Bitcoin, the preferred currency of hackers, fraudsters, and e-based ruffians everywhere, is now being extorted right in your own backyard—from your local pizza joint, specifically. Now the owners just need to figure out what a bitcoin actually is.
First reported by Krebs on Security, the official "notices of extortion" were sent via snail mail to several small pizza places across the country, each asking for one bitcoin ($644) apiece. If the shop doesn't pay up by August 15, though, that price goes up to three bitcoins ($1,932).
People started realizing that they weren't alone in receiving the fairly menacing notes when shop owners began posting the letters on Facebook. And given the less than tech-oriented nature of the targets, it's not surprising that at least one of them amended the post with: "Ps. What the heck is a BitCoin??"
The fraudsters themselves, though, might come out looking the bigger fools, as they're potentially coming up against the US Postal Service—which does not take mail fraud lightly. As Nicholas Weaver, a researcher at the International Computer Science Institute (ICSI) and at the University California, Berkeley, told Krebs:

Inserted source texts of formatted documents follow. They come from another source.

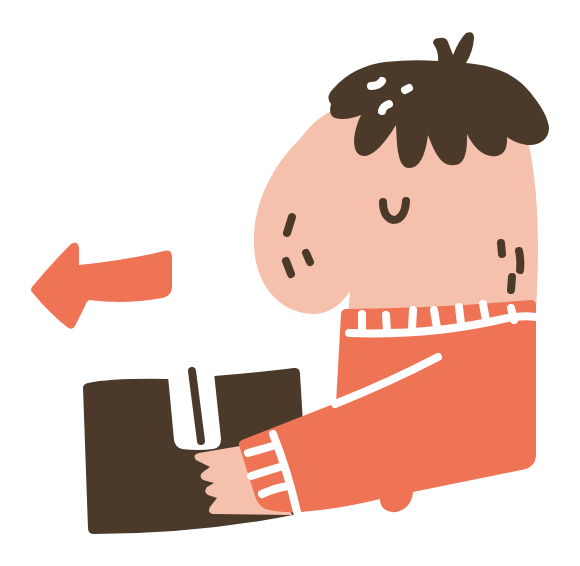
<!DOCTYPE html>
<html lang="en">
<head>
<meta charset="utf-8">
<title>Person handing over a box</title>
<style>
:root {
  --paper: #ffffff;
  --coral: #ee7455;
  --skin: #f5c0ac;
  --brown: #4b3a2a;
}
html, body { margin: 0; background: var(--paper); overflow: hidden; }
svg { display: block; width: 580px; height: 566px; }
.coral { fill: var(--coral); }
.skin { fill: var(--skin); }
.brown { fill: var(--brown); }
.paper { fill: var(--paper); }
.line { fill: none; stroke-linecap: round; stroke-linejoin: round; }
.line-white { stroke: var(--paper); stroke-width: 8; }
.line-brown { stroke: var(--brown); stroke-width: 8; }
</style>
</head>
<body>
<svg viewBox="0 0 580 566" role="img" aria-label="A person in a coral sweater pushes a dark box forward, with an arrow pointing left">
  <path id="arrow" class="coral" d="M32 287 Q51 264 71 244 Q78 240 79 248 L79 265 Q128 260 164 251 Q172 249 172 257 L172 288 Q171 296 162 298 Q125 305 89 300 Q86 302 85 306 L75 326 Q72 331 67 327 Q49 313 32 292 Q30 290 32 287 Z"/>

  <g id="box">
    <path class="brown" d="M83 388 Q83 384 88 383 Q112 378 169 379 L214 376 Q254 373 294 368 Q300 367 300 374 L304 440 L298 514 Q200 534 94 534 Q88 534 88 528 Z"/>
    <path class="paper" d="M168 376 L214 373 L221 439 Q221 448 213 449 Q198 451 182 449 Q175 447 174 440 Z"/>
    <path class="line line-brown" d="M192 371 L201 441"/>
  </g>

  <g id="head">
    <path class="skin" d="M333 110 Q314 119 299 140 C272 166 252 206 254 246 C256 290 284 314 314 314 Q336 313 350 291 L348 318 L536 310 C539 255 540 195 528 140 L440 90 Z"/>
    <g class="line line-brown">
      <path d="M383 202 C383 226 405 226 406 201"/>
      <path d="M292 217 L287 233 M286 261 L291 274 M306 253 L310 262"/>
      <path d="M501 243 L502 254 M519 251 Q521 260 520 270 M512 277 L511 290"/>
    </g>
  </g>

  <g id="hair">
    <path class="brown" d="M331 104 Q325 97 333 89 C348 72 365 65 385 62 Q412 59 438 61 Q439 52 433 43 Q433 38 440 38 Q446 37 448 42 L453 55 Q459 40 466 33 Q474 30 474 38 Q473 52 466 63 C500 66 519 77 533 96 Q548 115 549 128 C549 144 529 152 507 137 Q508 158 491 156 Q477 154 467 134 Q468 164 455 165 C441 168 433 149 428 135 Q424 167 410 168 C397 169 397 145 396 125 Q379 153 366 156 C350 157 352 134 361 115 Q346 121 335 118 Q328 115 331 104 Z"/>
    <path class="line line-white" d="M371 86 Q379 86 382 81 M405 90 L409 88 M382 111 Q383 106 389 104"/>
  </g>

  <path id="hand" class="skin" d="M240 446 L199 453 Q192 455 196 460 L210 467 L203 472 Q198 476 203 480 L214 483 L207 487 Q203 492 208 495 L217 498 L210 507 Q207 513 213 514 L292 515 L268 450 Z"/>

  <g id="sweater">
    <path class="coral" d="M341 314 Q341 309 347 309 Q440 308 530 300 Q536 300 536 305 L536 456 Q535 466 526 469 L413 492 C411 517 380 518 380 499 Q340 509 301 512 Q280 513 265 509 Q257 504 255 496 L239 445 Q238 442 242 440 L336 403 Z"/>
    <path class="line line-white" d="M349 333 C407 335 460 329 503 319 Q520 315 536 317"/>
    <path class="line line-white" d="M362 314 L362 331 M386 315 L387 331 M413 310 L412 329 M434 310 L437 328 M459 307 L461 324 M483 304 L486 320 M511 308 L514 320"/>
    <path class="line line-white" d="M335 404 Q390 382 438 357"/>
    <path class="line line-white" d="M273 434 Q288 472 297 512 M248 453 L276 445 M251 476 L283 466 M262 494 Q275 488 288 486"/>
  </g>
</svg>
</body>
</html>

There is a lot of operational security that these guys might have failed at, because this is interstate commerce, mail fraud, and postal inspector territory, where the gloves come off. I'm willing to bet there are several tools available to law enforcement here that these extortionists didn't consider.